PURPOSE: To characterize the operation of a low-cost infrared spectrometer based on a MEMS Fabry-Perot interferometer and a thermopile detector. MATERIALS AND METHODS: The transmission spectra of tunable microelectromechanical (MEMS) Fabry-Perot interferometers were simulated and measured. Electrical control of the components was characterized. The performance of thermopile detectors was characterized and compared to commercially available components. Electronics for controlling the interferometer and the detector components were developed. A laboratory demonstrator spectrometer based on the components was constructed. Spectra of sample liquids were measured with the demonstrator and a commercial spectrometer. RESULTS: The optical performance of the Fabry-Perot interferometer components corresponded well to the simulations. Some of the components were electrically defective, but a solution for improving the processing of the components was found and tested. The thermopile detectors were found to have performance on par with or even better than commercial thermopiles. The constructed spectrometer performed as expected, having a lower spectral resolution than the laboratory spectrometer, but being able to distinguish the sample liquids. CONCLUSION: A low-cost infrared spectrometer based on MEMS components is feasible.

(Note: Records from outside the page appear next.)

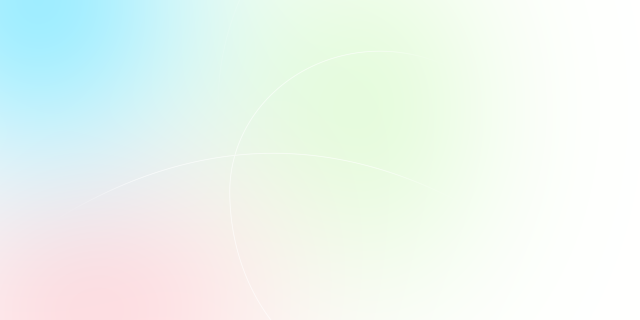
Reproduce this background procedurally as a Shadertoy shader.

```glsl
// Soft pastel glows of cyan, pink and green on white, crossed by fine pale arcs.
#define WHITE vec3(1.0, 1.0, 0.998)
#define GREEN vec3(0.902, 0.988, 0.868)
#define PINK vec3(1.0, 0.868, 0.882)
#define CYAN vec3(0.625, 0.93, 1.0)
#define LINE_WIDTH 0.0032
#define LINE_STRENGTH 0.55
#define FAINT_STRENGTH 0.12

// Elliptical Gaussian falloff
float glow(vec2 p, vec2 centre, vec2 radius) {
    vec2 q = (p - centre) / radius;
    return exp(-dot(q, q));
}

// Approximate signed distance to an ellipse
float ellipseDistance(vec2 q, vec2 radius) {
    float k = length(q / radius);
    return k * (k - 1.0) / max(length(q / (radius * radius)), 1e-4);
}

// Distance to the parabola y = -bend * x * x
float parabolaDistance(vec2 q, float bend) {
    float slope = 2.0 * bend * q.x;
    return (q.y + bend * q.x * q.x) / sqrt(1.0 + slope * slope);
}

// Anti-aliased thin line that keeps its weight at small sizes
float stroke(float d) {
    float pixel = 1.0 / iResolution.y;
    float halfWidth = 0.5 * LINE_WIDTH;
    float coverage = min(1.0, LINE_WIDTH / pixel);
    return coverage * (1.0 - smoothstep(max(halfWidth - 0.5 * pixel, 0.0),
                                        halfWidth + 0.5 * pixel, abs(d)));
}

void mainImage(out vec4 fragColor, in vec2 fragCoord) {
    // Canvas units: height is 1, width is 2
    vec2 p = fragCoord / iResolution.y;

    // Background glows; the green one reaches further to the left
    vec2 greenCentre = vec2(1.12, 0.66);
    float greenReach = p.x < greenCentre.x ? 0.62 : 0.45;
    vec3 color = mix(WHITE, GREEN, glow(p, greenCentre, vec2(greenReach, 0.57)));
    color = mix(color, PINK, glow(p, vec2(0.30, 0.04), vec2(0.55, 0.48)));
    color = mix(color, CYAN, glow(p, vec2(0.12, 1.0), vec2(0.48, 0.51)));

    // Rounded loop, taller below its centre than above
    vec2 q = p - vec2(1.187, 0.401);
    float loopHeight = q.y > 0.0 ? 0.439 : 0.583;
    float loopFade = 1.0 - smoothstep(1.12, 1.42, p.x);
    loopFade *= 1.0 - step(0.0, -q.y) * step(0.0, q.x);
    float lines = LINE_STRENGTH * loopFade
                * stroke(ellipseDistance(q, vec2(0.469, loopHeight)));

    // Wide low arch, fading at both ends
    float archFade = smoothstep(0.14, 0.50, p.x) * (1.0 - smoothstep(1.15, 1.47, p.x));
    float arch = stroke(parabolaDistance(p - vec2(0.854, 0.521), 0.449));
    lines = max(lines, LINE_STRENGTH * archFade * arch);

    // Barely visible upright curve near the top
    vec2 upright = vec2(p.y - 0.68, 0.682 - p.x);
    float uprightFade = smoothstep(0.62, 0.85, p.y);
    lines = max(lines, FAINT_STRENGTH * uprightFade * stroke(parabolaDistance(upright, 0.65)));

    fragColor = vec4(mix(color, WHITE, lines), 1.0);
}
```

The performance of the components was mainly in line with the simulations.
|Place of Publication||Espoo|
|Publication status||Published - 2009|
|MoE publication type||G2 Master's thesis, polytechnic Master's thesis|
- Fabry-Perot interferometer